• [Exercise]:
Write out all of the lines below, exactly and completely.

• [Task material]:
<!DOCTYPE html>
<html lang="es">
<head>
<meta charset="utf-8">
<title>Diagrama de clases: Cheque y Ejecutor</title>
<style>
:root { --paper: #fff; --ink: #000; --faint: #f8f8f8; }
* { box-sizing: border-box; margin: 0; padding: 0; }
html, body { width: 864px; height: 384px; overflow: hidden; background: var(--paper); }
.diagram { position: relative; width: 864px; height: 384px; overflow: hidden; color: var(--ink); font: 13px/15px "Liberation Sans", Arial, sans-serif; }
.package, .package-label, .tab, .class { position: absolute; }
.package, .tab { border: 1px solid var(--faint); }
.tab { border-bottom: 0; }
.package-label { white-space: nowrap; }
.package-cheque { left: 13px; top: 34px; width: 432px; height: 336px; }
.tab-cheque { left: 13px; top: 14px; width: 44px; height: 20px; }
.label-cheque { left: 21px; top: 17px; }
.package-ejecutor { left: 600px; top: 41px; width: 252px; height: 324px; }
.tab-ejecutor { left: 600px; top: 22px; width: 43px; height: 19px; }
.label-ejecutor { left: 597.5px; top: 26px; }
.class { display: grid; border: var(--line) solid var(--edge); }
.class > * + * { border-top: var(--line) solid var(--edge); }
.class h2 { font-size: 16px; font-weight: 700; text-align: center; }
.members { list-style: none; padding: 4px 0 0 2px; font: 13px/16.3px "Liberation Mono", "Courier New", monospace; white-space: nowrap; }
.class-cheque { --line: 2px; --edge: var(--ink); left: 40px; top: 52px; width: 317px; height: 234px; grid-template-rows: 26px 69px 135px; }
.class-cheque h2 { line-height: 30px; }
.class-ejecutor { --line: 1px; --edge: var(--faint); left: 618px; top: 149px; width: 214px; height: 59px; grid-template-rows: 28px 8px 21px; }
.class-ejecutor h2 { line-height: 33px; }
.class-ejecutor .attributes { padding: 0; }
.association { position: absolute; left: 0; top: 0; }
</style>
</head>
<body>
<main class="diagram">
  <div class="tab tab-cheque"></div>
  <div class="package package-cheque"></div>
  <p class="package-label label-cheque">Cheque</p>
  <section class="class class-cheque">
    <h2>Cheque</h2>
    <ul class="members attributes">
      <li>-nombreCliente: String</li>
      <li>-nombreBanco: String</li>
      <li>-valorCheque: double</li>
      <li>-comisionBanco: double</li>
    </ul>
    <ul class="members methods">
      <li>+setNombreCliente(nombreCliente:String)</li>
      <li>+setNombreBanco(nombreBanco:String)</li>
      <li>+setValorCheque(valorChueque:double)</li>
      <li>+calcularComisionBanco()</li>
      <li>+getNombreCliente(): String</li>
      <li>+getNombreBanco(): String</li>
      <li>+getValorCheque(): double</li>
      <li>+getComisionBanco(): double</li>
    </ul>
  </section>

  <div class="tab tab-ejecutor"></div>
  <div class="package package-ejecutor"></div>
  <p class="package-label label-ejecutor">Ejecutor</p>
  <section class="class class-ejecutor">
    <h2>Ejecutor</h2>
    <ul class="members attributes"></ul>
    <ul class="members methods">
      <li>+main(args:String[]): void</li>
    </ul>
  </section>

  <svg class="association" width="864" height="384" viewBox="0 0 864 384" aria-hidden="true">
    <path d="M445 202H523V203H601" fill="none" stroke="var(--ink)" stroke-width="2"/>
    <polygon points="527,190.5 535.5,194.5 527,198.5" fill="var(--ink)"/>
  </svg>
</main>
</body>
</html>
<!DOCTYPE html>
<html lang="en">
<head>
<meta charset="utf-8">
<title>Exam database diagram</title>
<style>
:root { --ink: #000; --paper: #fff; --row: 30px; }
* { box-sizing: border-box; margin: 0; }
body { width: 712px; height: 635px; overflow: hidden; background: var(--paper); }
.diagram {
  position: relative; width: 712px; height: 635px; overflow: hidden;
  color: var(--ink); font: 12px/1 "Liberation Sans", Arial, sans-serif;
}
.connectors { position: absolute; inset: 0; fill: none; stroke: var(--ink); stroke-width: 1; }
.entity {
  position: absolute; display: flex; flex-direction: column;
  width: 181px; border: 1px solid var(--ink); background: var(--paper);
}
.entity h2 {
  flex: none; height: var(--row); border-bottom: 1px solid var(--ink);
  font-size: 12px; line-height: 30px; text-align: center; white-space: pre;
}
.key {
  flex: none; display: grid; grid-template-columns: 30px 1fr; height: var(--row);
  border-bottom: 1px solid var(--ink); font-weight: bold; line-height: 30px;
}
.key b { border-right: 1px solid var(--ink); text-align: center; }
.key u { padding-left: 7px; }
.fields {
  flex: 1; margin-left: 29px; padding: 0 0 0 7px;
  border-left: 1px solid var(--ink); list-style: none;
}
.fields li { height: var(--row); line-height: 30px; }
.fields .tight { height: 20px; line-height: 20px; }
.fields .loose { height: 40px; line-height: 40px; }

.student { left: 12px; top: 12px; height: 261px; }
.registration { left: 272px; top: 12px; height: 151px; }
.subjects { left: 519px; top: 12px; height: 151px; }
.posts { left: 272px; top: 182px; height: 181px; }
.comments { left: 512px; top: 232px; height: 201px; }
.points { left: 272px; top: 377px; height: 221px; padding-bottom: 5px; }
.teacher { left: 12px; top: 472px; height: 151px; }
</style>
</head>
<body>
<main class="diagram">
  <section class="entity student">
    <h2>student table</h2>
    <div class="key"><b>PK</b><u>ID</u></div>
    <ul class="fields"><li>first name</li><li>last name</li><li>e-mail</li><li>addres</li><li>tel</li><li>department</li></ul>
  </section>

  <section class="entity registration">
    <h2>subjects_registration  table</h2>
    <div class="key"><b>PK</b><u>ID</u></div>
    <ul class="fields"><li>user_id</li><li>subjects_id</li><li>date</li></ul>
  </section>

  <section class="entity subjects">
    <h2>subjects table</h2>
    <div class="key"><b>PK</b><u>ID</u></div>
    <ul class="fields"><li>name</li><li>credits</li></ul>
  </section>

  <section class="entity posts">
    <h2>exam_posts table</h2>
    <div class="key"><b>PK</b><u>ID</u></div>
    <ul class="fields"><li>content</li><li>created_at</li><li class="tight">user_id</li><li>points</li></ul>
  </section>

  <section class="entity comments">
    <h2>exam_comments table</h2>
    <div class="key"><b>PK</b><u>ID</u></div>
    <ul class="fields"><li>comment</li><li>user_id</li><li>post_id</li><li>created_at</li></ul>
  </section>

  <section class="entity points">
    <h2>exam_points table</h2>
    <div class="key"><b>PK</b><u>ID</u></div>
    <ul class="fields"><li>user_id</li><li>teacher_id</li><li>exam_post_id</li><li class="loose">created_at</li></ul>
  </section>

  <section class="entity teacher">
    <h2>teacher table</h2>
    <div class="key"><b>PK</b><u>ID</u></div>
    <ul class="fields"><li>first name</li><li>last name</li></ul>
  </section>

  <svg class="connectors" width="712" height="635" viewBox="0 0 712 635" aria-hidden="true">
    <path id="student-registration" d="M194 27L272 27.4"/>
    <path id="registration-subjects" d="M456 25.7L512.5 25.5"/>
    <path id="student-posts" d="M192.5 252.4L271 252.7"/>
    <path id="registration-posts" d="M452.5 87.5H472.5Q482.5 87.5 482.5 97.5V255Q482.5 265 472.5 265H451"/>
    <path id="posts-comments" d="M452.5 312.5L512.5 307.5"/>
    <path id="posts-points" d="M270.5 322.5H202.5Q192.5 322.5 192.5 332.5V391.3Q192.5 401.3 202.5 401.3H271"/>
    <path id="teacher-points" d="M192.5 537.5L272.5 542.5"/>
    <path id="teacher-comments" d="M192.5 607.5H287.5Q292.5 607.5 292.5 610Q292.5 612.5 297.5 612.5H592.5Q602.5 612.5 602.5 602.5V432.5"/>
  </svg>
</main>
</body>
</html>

• [Written answer]:
<!DOCTYPE html>
<html lang="es">
<head>
<meta charset="utf-8">
<title>Diagrama de clases: Cheque y Ejecutor</title>
<style>
:root { --paper: #fff; --ink: #000; --faint: #f8f8f8; }
* { box-sizing: border-box; margin: 0; padding: 0; }
html, body { width: 864px; height: 384px; overflow: hidden; background: var(--paper); }
.diagram { position: relative; width: 864px; height: 384px; overflow: hidden; color: var(--ink); font: 13px/15px "Liberation Sans", Arial, sans-serif; }
.package, .package-label, .tab, .class { position: absolute; }
.package, .tab { border: 1px solid var(--faint); }
.tab { border-bottom: 0; }
.package-label { white-space: nowrap; }
.package-cheque { left: 13px; top: 34px; width: 432px; height: 336px; }
.tab-cheque { left: 13px; top: 14px; width: 44px; height: 20px; }
.label-cheque { left: 21px; top: 17px; }
.package-ejecutor { left: 600px; top: 41px; width: 252px; height: 324px; }
.tab-ejecutor { left: 600px; top: 22px; width: 43px; height: 19px; }
.label-ejecutor { left: 597.5px; top: 26px; }
.class { display: grid; border: var(--line) solid var(--edge); }
.class > * + * { border-top: var(--line) solid var(--edge); }
.class h2 { font-size: 16px; font-weight: 700; text-align: center; }
.members { list-style: none; padding: 4px 0 0 2px; font: 13px/16.3px "Liberation Mono", "Courier New", monospace; white-space: nowrap; }
.class-cheque { --line: 2px; --edge: var(--ink); left: 40px; top: 52px; width: 317px; height: 234px; grid-template-rows: 26px 69px 135px; }
.class-cheque h2 { line-height: 30px; }
.class-ejecutor { --line: 1px; --edge: var(--faint); left: 618px; top: 149px; width: 214px; height: 59px; grid-template-rows: 28px 8px 21px; }
.class-ejecutor h2 { line-height: 33px; }
.class-ejecutor .attributes { padding: 0; }
.association { position: absolute; left: 0; top: 0; }
</style>
</head>
<body>
<main class="diagram">
  <div class="tab tab-cheque"></div>
  <div class="package package-cheque"></div>
  <p class="package-label label-cheque">Cheque</p>
  <section class="class class-cheque">
    <h2>Cheque</h2>
    <ul class="members attributes">
      <li>-nombreCliente: String</li>
      <li>-nombreBanco: String</li>
      <li>-valorCheque: double</li>
      <li>-comisionBanco: double</li>
    </ul>
    <ul class="members methods">
      <li>+setNombreCliente(nombreCliente:String)</li>
      <li>+setNombreBanco(nombreBanco:String)</li>
      <li>+setValorCheque(valorChueque:double)</li>
      <li>+calcularComisionBanco()</li>
      <li>+getNombreCliente(): String</li>
      <li>+getNombreBanco(): String</li>
      <li>+getValorCheque(): double</li>
      <li>+getComisionBanco(): double</li>
    </ul>
  </section>

  <div class="tab tab-ejecutor"></div>
  <div class="package package-ejecutor"></div>
  <p class="package-label label-ejecutor">Ejecutor</p>
  <section class="class class-ejecutor">
    <h2>Ejecutor</h2>
    <ul class="members attributes"></ul>
    <ul class="members methods">
      <li>+main(args:String[]): void</li>
    </ul>
  </section>

  <svg class="association" width="864" height="384" viewBox="0 0 864 384" aria-hidden="true">
    <path d="M445 202H523V203H601" fill="none" stroke="var(--ink)" stroke-width="2"/>
    <polygon points="527,190.5 535.5,194.5 527,198.5" fill="var(--ink)"/>
  </svg>
</main>
</body>
</html>
<!DOCTYPE html>
<html lang="en">
<head>
<meta charset="utf-8">
<title>Exam database diagram</title>
<style>
:root { --ink: #000; --paper: #fff; --row: 30px; }
* { box-sizing: border-box; margin: 0; }
body { width: 712px; height: 635px; overflow: hidden; background: var(--paper); }
.diagram {
  position: relative; width: 712px; height: 635px; overflow: hidden;
  color: var(--ink); font: 12px/1 "Liberation Sans", Arial, sans-serif;
}
.connectors { position: absolute; inset: 0; fill: none; stroke: var(--ink); stroke-width: 1; }
.entity {
  position: absolute; display: flex; flex-direction: column;
  width: 181px; border: 1px solid var(--ink); background: var(--paper);
}
.entity h2 {
  flex: none; height: var(--row); border-bottom: 1px solid var(--ink);
  font-size: 12px; line-height: 30px; text-align: center; white-space: pre;
}
.key {
  flex: none; display: grid; grid-template-columns: 30px 1fr; height: var(--row);
  border-bottom: 1px solid var(--ink); font-weight: bold; line-height: 30px;
}
.key b { border-right: 1px solid var(--ink); text-align: center; }
.key u { padding-left: 7px; }
.fields {
  flex: 1; margin-left: 29px; padding: 0 0 0 7px;
  border-left: 1px solid var(--ink); list-style: none;
}
.fields li { height: var(--row); line-height: 30px; }
.fields .tight { height: 20px; line-height: 20px; }
.fields .loose { height: 40px; line-height: 40px; }

.student { left: 12px; top: 12px; height: 261px; }
.registration { left: 272px; top: 12px; height: 151px; }
.subjects { left: 519px; top: 12px; height: 151px; }
.posts { left: 272px; top: 182px; height: 181px; }
.comments { left: 512px; top: 232px; height: 201px; }
.points { left: 272px; top: 377px; height: 221px; padding-bottom: 5px; }
.teacher { left: 12px; top: 472px; height: 151px; }
</style>
</head>
<body>
<main class="diagram">
  <section class="entity student">
    <h2>student table</h2>
    <div class="key"><b>PK</b><u>ID</u></div>
    <ul class="fields"><li>first name</li><li>last name</li><li>e-mail</li><li>addres</li><li>tel</li><li>department</li></ul>
  </section>

  <section class="entity registration">
    <h2>subjects_registration  table</h2>
    <div class="key"><b>PK</b><u>ID</u></div>
    <ul class="fields"><li>user_id</li><li>subjects_id</li><li>date</li></ul>
  </section>

  <section class="entity subjects">
    <h2>subjects table</h2>
    <div class="key"><b>PK</b><u>ID</u></div>
    <ul class="fields"><li>name</li><li>credits</li></ul>
  </section>

  <section class="entity posts">
    <h2>exam_posts table</h2>
    <div class="key"><b>PK</b><u>ID</u></div>
    <ul class="fields"><li>content</li><li>created_at</li><li class="tight">user_id</li><li>points</li></ul>
  </section>

  <section class="entity comments">
    <h2>exam_comments table</h2>
    <div class="key"><b>PK</b><u>ID</u></div>
    <ul class="fields"><li>comment</li><li>user_id</li><li>post_id</li><li>created_at</li></ul>
  </section>

  <section class="entity points">
    <h2>exam_points table</h2>
    <div class="key"><b>PK</b><u>ID</u></div>
    <ul class="fields"><li>user_id</li><li>teacher_id</li><li>exam_post_id</li><li class="loose">created_at</li></ul>
  </section>

  <section class="entity teacher">
    <h2>teacher table</h2>
    <div class="key"><b>PK</b><u>ID</u></div>
    <ul class="fields"><li>first name</li><li>last name</li></ul>
  </section>

  <svg class="connectors" width="712" height="635" viewBox="0 0 712 635" aria-hidden="true">
    <path id="student-registration" d="M194 27L272 27.4"/>
    <path id="registration-subjects" d="M456 25.7L512.5 25.5"/>
    <path id="student-posts" d="M192.5 252.4L271 252.7"/>
    <path id="registration-posts" d="M452.5 87.5H472.5Q482.5 87.5 482.5 97.5V255Q482.5 265 472.5 265H451"/>
    <path id="posts-comments" d="M452.5 312.5L512.5 307.5"/>
    <path id="posts-points" d="M270.5 322.5H202.5Q192.5 322.5 192.5 332.5V391.3Q192.5 401.3 202.5 401.3H271"/>
    <path id="teacher-points" d="M192.5 537.5L272.5 542.5"/>
    <path id="teacher-comments" d="M192.5 607.5H287.5Q292.5 607.5 292.5 610Q292.5 612.5 297.5 612.5H592.5Q602.5 612.5 602.5 602.5V432.5"/>
  </svg>
</main>
</body>
</html>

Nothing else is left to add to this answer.